Everglades National Park
2 Feb 2016
|Florida National Parks
Last year, I wandered aimlessly visiting random towns. I was constantly amazed that there were so many interesting places to visit and experience. It didn’t matter where or when I traveled. There were interesting places around every corner.
This year, I’ll be planning my travels more with specific destinations in mind. My first was Walt Disney World, here in Florida. Next, are the National Parks.
There are three National Parks in Florida: Biscayne, Everglades, and Dry Tortugas. (There are also National Preserves, National Memorials, National Monuments and a National Seashore that are also managed by the National Park Service. I might visit some of these but my initial emphasis is the National Parks themselves.).

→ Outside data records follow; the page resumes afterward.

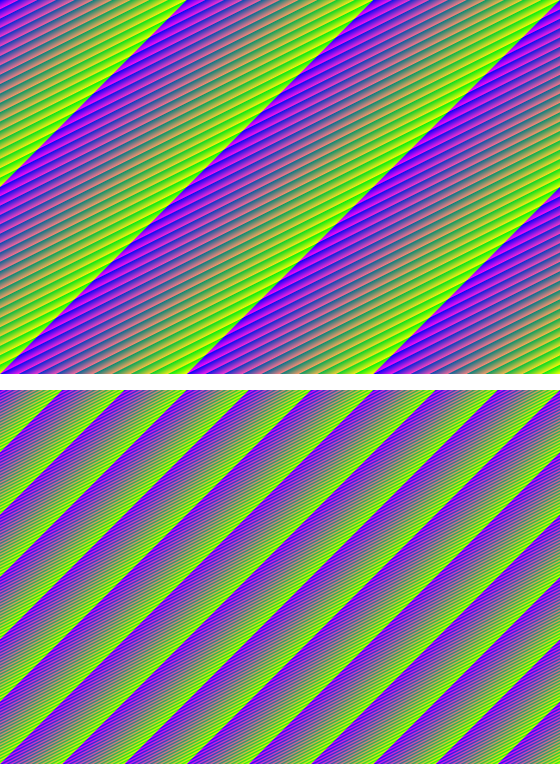
Top: one tile. Bottom: repeated 3 by 3.
Write a Shadertoy shader that draws this pattern.

```glsl
// Diagonal colour ramps: wide bands fade from blue to green, while fine,
// shallower stripes ramp red from none to full. Both are sawtooth waves with
// whole cycle counts on each axis, so the canvas tiles without a seam.

const vec2 BAND_CYCLES = vec2(3.0, 2.0);     // wide bands across, down
const vec2 STRIPE_CYCLES = vec2(30.0, 40.0); // fine stripes across, down

// Integral of fract(x)
float sawIntegral(float x) {
    float f = fract(x);
    return 0.5 * (floor(x) + f * f);
}

// Sawtooth averaged over a window, which smooths its sharp edge
float smoothSaw(float x, float window) {
    return (sawIntegral(x + 0.5 * window) - sawIntegral(x - 0.5 * window)) / window;
}

// Slanted ramp repeating the given number of times along each axis
float diagonalRamp(vec2 uv, vec2 cycles, vec2 pixelSize) {
    return smoothSaw(dot(uv, cycles), length(cycles * pixelSize));
}

void mainImage(out vec4 fragColor, in vec2 fragCoord) {
    vec2 pixelSize = 1.0 / iResolution.xy;
    vec2 uv = fragCoord * pixelSize;
    uv.y = 1.0 - uv.y; // ramps grow rightward and downward

    float band = diagonalRamp(uv, BAND_CYCLES, pixelSize);
    float stripe = diagonalRamp(uv, STRIPE_CYCLES, pixelSize);

    // Stripes drive red; bands trade blue for green
    fragColor = vec4(stripe, band, 1.0 - band, 1.0);
}
```
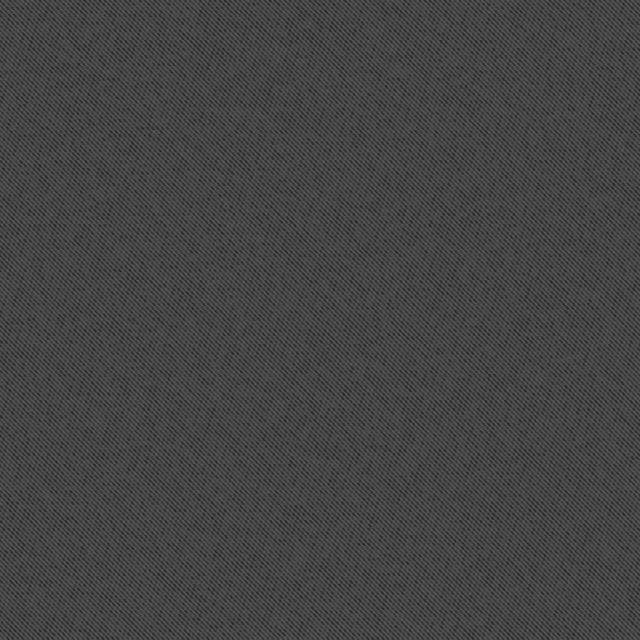
A WebGL 2 fragment shader for this texture:

```glsl
#version 300 es
precision highp float;
// Dark grey twill cloth: rows of steep slanted stitches forming fine diagonals.
uniform vec2 u_resolution;
out vec4 outColor;

const vec3 THREAD_LIGHT = vec3(0.322);
const vec3 STITCH_DARK = vec3(0.165);
const vec2 STITCHES = vec2(128.0, 512.0 / 3.0); // repeats across and rows down
const float ROW_SHIFT = 0.75;             // sideways step per row, in repeats
const float LEAN = 0.55;                  // slant inside one stitch
const float HALF_WIDTH = 0.24;
const float GRAIN_CELLS = 512.0;
const int SAMPLES = 4;

float hash(vec2 p) {
    vec3 q = fract(vec3(p.xyx) * 0.1031);
    q += dot(q, q.yzx + 33.33);
    return fract((q.x + q.y) * q.z);
}

// Soft band centred on zero
float band(float d, float halfWidth, float blur) {
    return 1.0 - smoothstep(halfWidth - blur, halfWidth + blur, abs(d));
}

// Darkness of the stitch covering a point, with uneven width and depth
float stitchMask(vec2 uv, vec2 repeats, float shift, float lean) {
    float y = uv.y * repeats.y;
    float row = floor(y);
    float along = fract(y) - 0.5;
    float x = uv.x * repeats.x + row * shift + lean * along;
    vec2 id = vec2(floor(x), row);
    float width = HALF_WIDTH + 0.06 * (hash(id + 17.0) - 0.5);
    float depth = mix(0.55, 1.0, hash(id));
    float ends = mix(0.75, 1.0, band(along, 0.4, 0.1));
    return band(fract(x) - 0.5, width, 0.1) * depth * ends;
}

vec3 cloth(vec2 uv) {
    float stitch = stitchMask(uv, STITCHES, ROW_SHIFT, LEAN);
    float grain = hash(floor(uv * GRAIN_CELLS) + 71.0) - 0.5;
    return mix(THREAD_LIGHT, STITCH_DARK, stitch) + 0.02 * grain;
}

void main() {
    // Average a grid of points in each pixel for smooth edges
    vec3 sum = vec3(0.0);
    for (int j = 0; j < SAMPLES; j++) {
        for (int i = 0; i < SAMPLES; i++) {
            vec2 offset = (vec2(i, j) + 0.5) / float(SAMPLES) - 0.5;
            sum += cloth((gl_FragCoord.xy + offset) / u_resolution);
        }
    }
    outColor = vec4(sum / float(SAMPLES * SAMPLES), 1.0);
}
```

The largest of the three parks and the most famous is Everglades National Park. This place is huge! 1.5 million acres. Most of the area is technically a slough not a swamp. It’s essentially a very wide (50 miles), very slow moving river from Lake Okeechobee to the ocean.

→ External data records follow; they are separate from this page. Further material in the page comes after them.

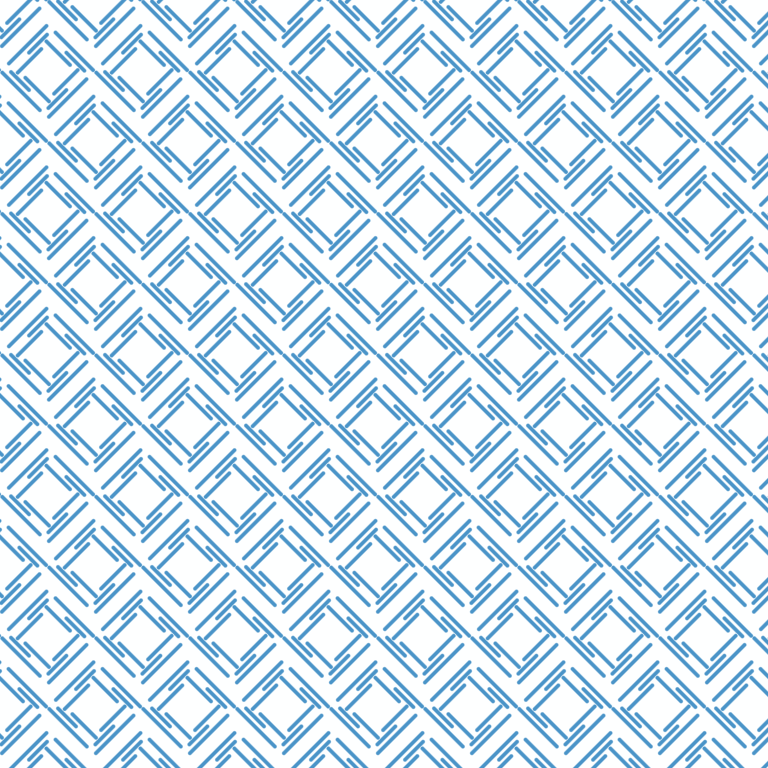
Reproduce this pattern procedurally as a WebGL 2 fragment shader.

```glsl
#version 300 es
precision highp float;

// Blue pinwheel diamonds on white, staggered row by row like bricks.
// Each diamond is one side of three round-capped bars, turned through four
// quarter turns; neighbouring diamonds are joined by the smallest distance.

uniform vec2 u_resolution;
out vec4 outColor;

const vec3 PAPER = vec3(0.995, 1.0, 1.0);
const vec3 INK = vec3(0.29, 0.58, 0.785);

const float PERIOD = 0.1224;                  // diamond spacing across the canvas
const float ROW_STEP = 0.7522;                // row spacing, in periods
const vec2 ANCHOR = vec2(0.4293, 0.5388);     // centre of one diamond
const float HALF_WIDTH = 0.0200;              // half the bar width, in periods

// Distance to a horizontal bar axis from x = start to x = end at the given height.
float barDistance(vec2 p, float start, float end, float height) {
    return length(p - vec2(clamp(p.x, start, end), height));
}

// One side of the diamond: long outer, short middle and medium inner bar.
float sideDistance(vec2 p) {
    float outer = barDistance(p, -0.333, 0.233, 0.351);
    float middle = barDistance(p, -0.271, 0.000, 0.281);
    float inner = barDistance(p, -0.120, 0.236, 0.216);
    return min(outer, min(middle, inner));
}

// Four sides, each a quarter turn from the last.
float diamondDistance(vec2 p) {
    vec2 side = vec2(p.x + p.y, p.x - p.y) * inversesqrt(2.0);
    float d = 1e3;
    for (int turn = 0; turn < 4; turn++) {
        d = min(d, sideDistance(side));
        side = vec2(side.y, -side.x);
    }
    return d;
}

// Nearest diamond among the two rows and two columns around the point.
float latticeDistance(vec2 p, float rowStep) {
    float firstRow = floor(p.y / rowStep);
    float d = 1e3;
    for (int j = 0; j < 2; j++) {
        float row = firstRow + float(j);
        float stagger = 0.5 * mod(row, 2.0);
        vec2 local = vec2(fract(p.x - stagger), p.y - row * rowStep);
        for (int i = 0; i < 2; i++) {
            d = min(d, diamondDistance(local - vec2(float(i), 0.0)));
        }
    }
    return d;
}

void main() {
    float canvasSize = min(u_resolution.x, u_resolution.y);
    vec2 uv = gl_FragCoord.xy / canvasSize;
    vec2 p = (uv - ANCHOR) / PERIOD;

    float softness = 0.9 / (canvasSize * PERIOD);
    float edge = latticeDistance(p, ROW_STEP) - HALF_WIDTH;
    float ink = 1.0 - smoothstep(-softness, softness, edge);

    outColor = vec4(mix(PAPER, INK, ink), 1.0);
}
```
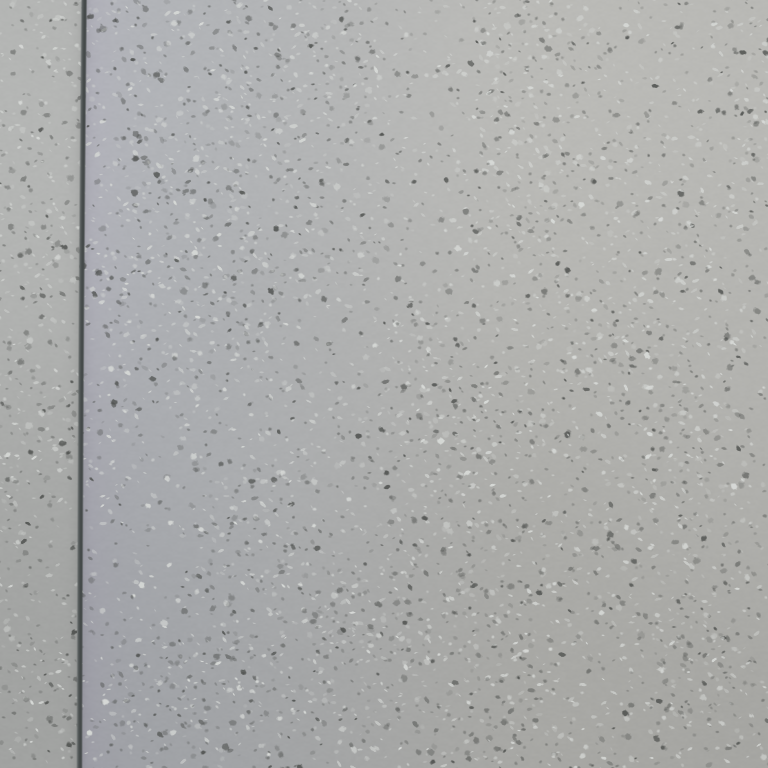
This texture is drawn by a WebGL 2 fragment shader. Its source:

```glsl
#version 300 es
precision highp float;
// Speckled grey vinyl panel with a dark vertical seam near the left side.
// Soft gradients tint the base; layered jittered grids scatter tilted
// elliptical flecks, thinned by low-frequency noise so that they cluster.

#define SEAM_WIDTH 0.0033
#define FLECK_LAYERS 6
#define FLECK_CELLS 34.0
#define FLECK_SOFTNESS 0.0016
#define DARK_DENSITY 0.40
#define LIGHT_DENSITY 0.44
#define GRAIN 0.016

uniform vec2 u_resolution;
out vec4 outColor;

const vec3 SEAM_COLOR = vec3(0.27, 0.29, 0.29);
const vec3 DARK_FLECK = vec3(0.29, 0.30, 0.29);
const vec3 LIGHT_FLECK = vec3(0.84, 0.85, 0.84);

vec4 hash4(vec2 p) {
  vec4 q = fract(p.xyxy * vec4(0.1031, 0.1030, 0.0973, 0.1099));
  q += dot(q, q.wzxy + 33.33);
  return fract((q.xxyz + q.yzzw) * q.zywx);
}

float noise(vec2 p) {
  vec2 i = floor(p), f = fract(p);
  f = f * f * (3.0 - 2.0 * f);
  float low = mix(hash4(i).x, hash4(i + vec2(1, 0)).x, f.x);
  float high = mix(hash4(i + vec2(0, 1)).x, hash4(i + vec2(1, 1)).x, f.x);
  return mix(low, high, f.y);
}

// Coverage of one scattered layer; elongation stretches flecks along their tilt
float flecks(vec2 p, float seed, float density, float elongation) {
  vec2 grid = p * FLECK_CELLS + seed * vec2(0.37, 0.61);
  vec2 cell = floor(grid);
  vec4 place = hash4(cell + seed * 17.0);
  vec4 shape = hash4(cell + seed * 31.0 + 71.0);
  vec2 center = mix(vec2(0.24), vec2(0.76), place.xy);
  vec2 d = (grid - cell - center) / FLECK_CELLS;

  // Mostly shallow tilts, with a ragged outline
  float tilt = (shape.x - 0.6) * 1.8;
  float c = cos(tilt), s = sin(tilt);
  d = mat2(c, -s, s, c) * d;
  d.y *= mix(1.0, elongation, shape.y);
  float radius = mix(0.0016, 0.0046, shape.z * shape.z);
  radius *= 0.75 + 0.5 * noise(p * 420.0 + seed);

  float cluster = 0.45 + 1.1 * noise((cell + 0.5 - seed * vec2(0.37, 0.61)) / FLECK_CELLS * 9.0);
  float present = step(place.z, density * cluster);
  float opacity = mix(0.25, 1.0, place.w);
  float edge = max(FLECK_SOFTNESS, 0.7 / u_resolution.y);
  return present * opacity * (1.0 - smoothstep(radius - edge, radius + edge, length(d)));
}

// Broad lighting: brighter above, bluish beside the seam, warmer at right
vec3 panelColor(vec2 p, float seamOffset) {
  float level = mix(0.632, 0.712, smoothstep(-0.05, 0.9, p.y));
  level += 0.014 * smoothstep(0.1, 0.8, p.x) * (1.0 - 0.4 * p.y);
  level += 0.016 * (noise(p * 3.0 + 4.0) - 0.5);
  vec3 cool = vec3(-0.012, -0.002, 0.014);
  vec3 warm = vec3(0.004, 0.004, -0.010);
  vec3 color = vec3(level) + mix(cool, warm, smoothstep(0.12, 0.75, p.x));

  // Left strip and violet sheen along the right side of the seam
  float rightSide = smoothstep(-0.004, 0.004, seamOffset);
  color += (1.0 - rightSide) * vec3(0.010, 0.006, -0.016);
  color += rightSide * exp(-max(seamOffset, 0.0) * 28.0) * vec3(0.000, -0.012, 0.014);
  return color;
}

void main() {
  vec2 p = gl_FragCoord.xy / u_resolution;
  float seamX = 0.1035 + 0.002 * p.y + 0.004 * p.y * p.y;
  float seamOffset = p.x - seamX;
  vec3 color = panelColor(p, seamOffset);

  // Fine grain, drawn out sideways
  float grain = 0.6 * noise(p * vec2(150.0, 300.0)) + 0.4 * noise(p * vec2(340.0, 460.0) + 9.0);
  color += GRAIN * (grain - 0.5);

  // Alternate faint and strong flecks of both tones
  for (int i = 0; i < FLECK_LAYERS; i++) {
    float seed = float(i) * 2.0 + 1.0;
    float strength = i % 3 == 0 ? 0.85 : 0.5;
    float dark = flecks(p, seed, DARK_DENSITY, 1.9);
    float light = flecks(p, seed + 20.0, LIGHT_DENSITY, 2.6);
    color = mix(color, DARK_FLECK, dark * strength);
    color = mix(color, LIGHT_FLECK, light * min(strength + 0.2, 1.0));
  }

  // Seam: soft contact shadow, dark groove
  color *= 1.0 - 0.12 * exp(-abs(seamOffset) * 160.0);
  float seamEdge = max(0.0016, 0.7 / u_resolution.x);
  float groove = 1.0 - smoothstep(SEAM_WIDTH - seamEdge, SEAM_WIDTH + seamEdge, abs(seamOffset));
  vec3 grooveColor = SEAM_COLOR + 0.13 * smoothstep(0.001, -0.004, seamOffset);
  color = mix(color, grooveColor, groove);

  outColor = vec4(clamp(color, 0.0, 1.0), 1.0);
}
```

My last trip to Everglades NP was in 1986. At that time, Halley’s Comet was visible from southern states but not from New England. Since I had a client at the time who wanted me to make an on-site visit in Miami, I arranged to have that visit be during a new moon, when the night sky would be dark. After visiting the client, I drove my rental car to Everglades NP and stayed at the Flamingo Lodge inside the park. (The lodge closed in 2005 after being trashed by two hurricanes.) I was surprised how many other sky watchers were staying at the lodge. I was further surprised when I heard that they were taking us tourists out at 3am to an even more desolate section of the Park, called Snake Bight (ominously similar sounding to Snake Bite). They took all of us out using one of the park trams. While the group of us were intently watching the skies, I heard a woman crying. She didn’t sound like she was in pain but she was definitely crying. She called out asking if anyone had a flashlight. We had all been told previously that flashlights were forbidden on this trip because they would ruin our night vision. I did carry a red flashlight because I know that red light doesn’t affect night vision. When I approached her, she held out her hand and asked me to shine the light on it. She was wearing a new diamond ring. Apparently, her boyfriend had just proposed to her at 4am under the light of Halley’s Comet. Memorable!
The Everglades haven’t changed much since that visit thirty years ago. The National Park Service has been trying to remove some of the invasive species and restore the Park to its native ecology. They have had only limited success due, in part, to the fact that the cities have diverted much of the water that used to flow through the Everglades.
I thoroughly enjoyed a ranger-led canoe trip out into one of the wilderness areas of the Park. There were only four of us on the trip: the ranger, one other couple and me. As a result, we had a slow, quiet outing. It was so quiet, in fact, that we came upon a six-foot alligator directly in our path. There was nothing that we could do except wait. Fortunately, he decided to swim off in other direction.
Yesterday also started out perfectly. I had signed up for a Ranger-led bicycle tour. Unfortunately, the normal tour route was flooded from all the rains we’ve had recently here in Florida. The Ranger said that this is the most water they’ve had in the “dry” winter season in nearly 100 years! We had to take an alternate route, most of which was on paved park roads. Again, there were only four of us on the ride: the Ranger, a different couple, and me. They rode bikes provided by the Park Service; I rode my fat bike. They had difficulty with the wet, muddy areas. I just rode casually through the mud! We rode five, leisurely miles.
After I waved good-bye to them, I prepared for my second adventure that I had planned for the day.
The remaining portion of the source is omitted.